Problem:
How many lines in the records below contain the word "canvas"? Answer with the number alone.

╭──

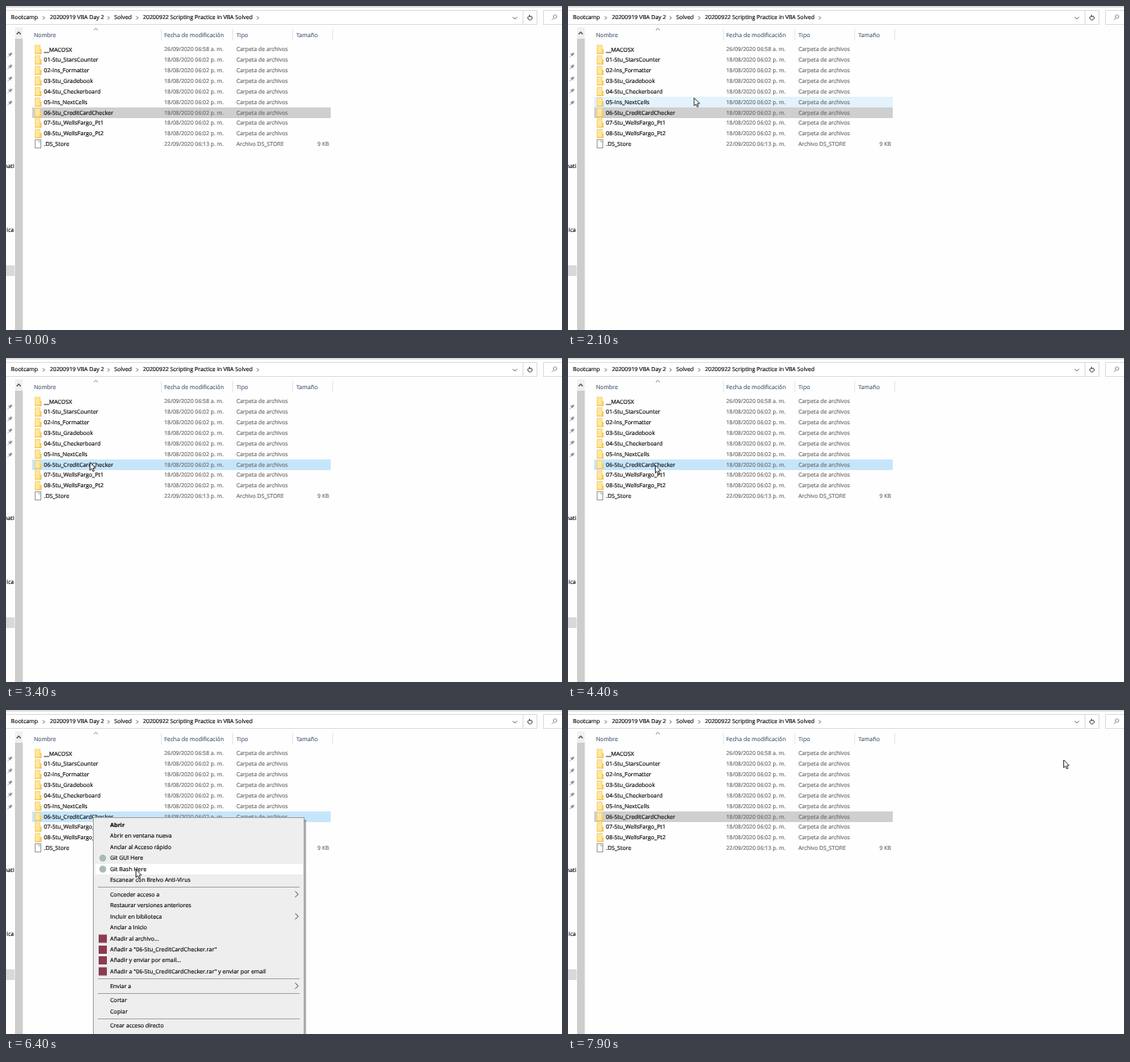
Write an HTML page with a canvas that moves like this. It is 678x396 px and loops after 8 s.

```html
<!DOCTYPE html>
<html lang="es">
<head>
<meta charset="utf-8">
<title>Explorador</title>
<style>
html, body { margin: 0; width: 100%; height: 100%; overflow: hidden; background: #fefefe; }
canvas { display: block; }
</style>
</head>
<body>
<canvas id="stage" width="678" height="396"></canvas>
<script>
const c = document.getElementById('stage').getContext('2d');
const LOOP = 8000, STEP = 100;
const ROW_TOP = 53, ROW_H = 12.85, SELECTED = 6;
const CLICK = 3800, MENU_OPEN = 5000, MENU_CLOSE = 6800, BLUR = 7300;

const names = ['__MACOSX', '01-Stu_StarsCounter', '02-Ins_Formatter', '03-Stu_Gradebook',
  '04-Stu_Checkerboard', '05-Ins_NextCells', '06-Stu_CreditCardChecker',
  '07-Stu_WellsFargo_Pt1', '08-Stu_WellsFargo_Pt2', '.DS_Store'];

// [label, centre y, decoration]
const menu = [
  ['Abrir', 140.5, 'bold'], ['Abrir en ventana nueva', 154], ['Anclar al Acceso rápido', 167.5],
  ['Git GUI Here', 181, 'dot'], ['Git Bash Here', 194.5, 'dot'],
  ['Escanear con Brelvo Anti-Virus', 208],
  ['Conceder acceso a', 225.5, 'sub'], ['Restaurar versiones anteriores', 239],
  ['Incluir en biblioteca', 252.5, 'sub'], ['Anclar a Inicio', 266],
  ['Añadir al archivo...', 279.5, 'square'],
  ['Añadir a "06-Stu_CreditCardChecker.rar"', 293, 'square'],
  ['Añadir y enviar por email...', 306, 'square'],
  ['Añadir a "06-Stu_CreditCardChecker.rar" y enviar por email', 319.5, 'square'],
  ['Enviar a', 337.5, 'sub'], ['Cortar', 355], ['Copiar', 368.5], ['Crear acceso directo', 386]
];

// Pointer path: [time, x, y]
const path = [
  [700, -12, 160], [1500, 169, 111], [1900, 169, 111], [2600, 90, 118],
  [3000, 90, 118], [3600, 106, 131], [5500, 106, 131], [6300, 158, 195],
  [7300, 158, 195], [7800, 604, 61]
];

function pointer(t) {
  let a = path[0];
  for (const b of path) {
    if (t < b[0]) {
      if (a === b) break;
      const u = (t - a[0]) / (b[0] - a[0]), k = u * u * (3 - 2 * u);
      return [a[1] + (b[1] - a[1]) * k, a[2] + (b[2] - a[2]) * k];
    }
    a = b;
  }
  return [a[1], a[2]];
}

function box(x, y, w, h, fill, edge) {
  if (fill) { c.fillStyle = fill; c.fillRect(x, y, w, h); }
  if (edge) { c.strokeStyle = edge; c.lineWidth = 1; c.strokeRect(x + .5, y + .5, w - 1, h - 1); }
}

// A hairline outline gives small text a firmer stroke
function text(s, x, y, size, color, align = 'left', weight = 400) {
  c.font = `${weight} ${size}px "Open Sans", "Noto Sans", sans-serif`;
  c.textAlign = align;
  c.fillStyle = c.strokeStyle = color;
  c.lineWidth = .18;
  c.fillText(s, x, y + size * .36);
  c.strokeText(s, x, y + size * .36);
}

function line(color, width, ...p) {
  c.beginPath();
  for (let i = 0; i < p.length; i += 2) c.lineTo(p[i], p[i + 1]);
  c.strokeStyle = color;
  c.lineWidth = width;
  c.stroke();
}

const right = (x, y, r, color) => line(color, .9, x - r / 2, y - r, x + r / 2, y, x - r / 2, y + r);

function ring(x, y, r, from, to, color) {
  c.beginPath();
  c.arc(x, y, r, from, to);
  c.strokeStyle = color;
  c.lineWidth = 1;
  c.stroke();
}

function addressBar(active) {
  box(0, 0, 678, 2, '#dedede');
  box(-2, 5, 633, 18, '#fff', '#dcdcdc');
  box(630, 5, 18, 18, '#fff', '#dcdcdc');
  box(655, 5, 30, 18, '#fff', '#dcdcdc');
  text('Bootcamp', 6, 14, 6.9, '#111');
  text('20200919 VBA Day 2', 53.5, 14, 6.9, '#111');
  text('Solved', 132, 14, 6.9, '#111');
  text('20200922 Scripting Practice in VBA Solved', 167, 14, 6.9, '#111');
  for (const x of [46, 125, 160]) right(x, 14.5, 2, '#444');
  if (!active) right(307, 14.5, 2, '#444');
  line('#555', 1, 618, 13.5, 620.5, 16, 623, 13.5);
  ring(639, 14.5, 2.6, -.6, 4.6, '#444');
  line('#444', 1, 638.5, 10.7, 638.5, 13.2, 641, 12.5);
  ring(669.5, 13, 2.2, 0, 7, '#999');
  line('#999', 1, 668, 14.7, 665.5, 17.2);
}

function sidebar() {
  box(11, 26, 9.5, 14, '#f0f0f0');
  box(11, 40, 9.5, 356, '#cdcdcd');
  line('#555', 1.3, 13, 34.5, 15.5, 32, 18, 34.5);
  for (let i = 0; i < 5; i++) {
    const y = 59.5 + i * 14.7;
    line('#8a8f96', 2.4, 4.2, y + .8, 7, y - 2);
    line('#8a8f96', 1, 3.2, y - 1.4, 6.2, y + 1.8);
    line('#8a8f96', .8, 4.6, y + .3, 2, y + 3);
  }
  text('nati', 10, 196, 6.9, '#111', 'right');
  text('ica', 9.5, 274, 6.9, '#111', 'right');
  box(0, 317, 10.5, 13, '#d9d9d9');
}

function header() {
  const color = '#56677f';
  text('Nombre', 34, 35, 7, color);
  text('Fecha de modificación', 193, 35, 7, color);
  text('Tipo', 281, 35, 7, color);
  text('Tamaño', 354, 35, 7, color);
  for (const x of [189, 276, 349, 398]) box(x, 28, 1, 14, '#e7e7e7');
  line('#777', .9, 107, 29.5, 109.5, 27.3, 112, 29.5);
}

function icon(y, folder) {
  if (folder) {
    box(35, y - 5.5, 7, 11, '#f6d67a');
    box(36, y - 4.5, 5, 9, '#ffe79b');
    box(41, y - .5, 2.5, 6, '#f3cf6c');
    box(35, y + 4.7, 8.5, .8, '#e6bf5c');
  } else {
    box(35, Math.round(y - 5.5), 8, 11, '#fff', '#a0a0a0');
    line('#a0a0a0', .8, 40, y - 5, 40, y - 2.5, 43, y - 2.5);
  }
}

function rows(active, hover) {
  names.forEach((name, i) => {
    const y = ROW_TOP + i * ROW_H, top = Math.round(y - 6.2);
    const folder = i < 9;
    if (i === SELECTED) box(32, top, 364, 13, active || hover === i ? '#c6e5fb' : '#cfcfcf');
    else if (hover === i) box(32, top, 364, 13, '#e3f2fb');
    icon(y, folder);
    text(name, 46.3, y, 6.95, '#111');
    const date = i === 0 ? '26/09/2020 06:58 a. m.' : folder ? '18/08/2020 06:02 p. m.' : '22/09/2020 06:13 p. m.';
    text(date, 193, y, 6.75, '#707070');
    text(folder ? 'Carpeta de archivos' : 'Archivo DS_STORE', 281, y, 6.8, '#707070');
    if (!folder) text('9 KB', 394, y, 6.8, '#707070', 'right');
  });
}

function contextMenu(px, py) {
  box(109, 134, 257, 270, 'rgba(0,0,0,.3)');
  box(106, 131, 258, 270, '#eeeeee', '#a2a2a2');
  for (const [label, y, kind] of menu) {
    if (px > 108 && px < 362 && Math.abs(py - y) < 6.75) box(109, y - 6.5, 253, 13, '#fff');
    text(label, 127, y, 6.93, '#111', 'left', kind === 'bold' ? 700 : 400);
    if (kind === 'sub') right(354.5, y - .3, 3.6, '#333');
    if (kind === 'square') box(113, y - 5, 10, 10, '#8c3b50');
    if (kind === 'dot') {
      c.beginPath();
      c.arc(118, y, 4.2, 0, 7);
      c.fillStyle = '#a9b9b4';
      c.fill();
    }
  }
  for (const y of [216, 328, 346, 377]) box(112, y, 246, 1, '#a6a6a6');
}

function arrow(x, y) {
  c.save();
  c.translate(x + .5, y);
  c.beginPath();
  for (const [dx, dy] of [[0, 0], [0, 9.6], [2.2, 7.6], [3.7, 11], [5.2, 10.3], [3.8, 7], [6.7, 6.8]]) c.lineTo(dx, dy);
  c.closePath();
  c.fillStyle = '#fff';
  c.fill();
  c.strokeStyle = '#222';
  c.lineWidth = .9;
  c.stroke();
  c.restore();
}

function draw(t) {
  const [x, y] = pointer(t);
  const active = t >= CLICK && t < BLUR;
  const open = t >= MENU_OPEN && t < MENU_CLOSE;
  const overList = !open && x >= 32 && x < 396;
  const hover = overList ? Math.round((y - ROW_TOP) / ROW_H) : -1;
  box(0, 0, 678, 396, '#fefefe');
  addressBar(active);
  sidebar();
  header();
  rows(active, hover);
  if (open) contextMenu(x, y);
  arrow(x, y);
}

c.textRendering = 'geometricPrecision';
const start = performance.now();
function frame() {
  const t = (performance.now() - start) % LOOP;
  draw(Math.floor(t / STEP) * STEP);
  requestAnimationFrame(frame);
}
frame();
</script>
</body>
</html>
```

╰──

Written response:
3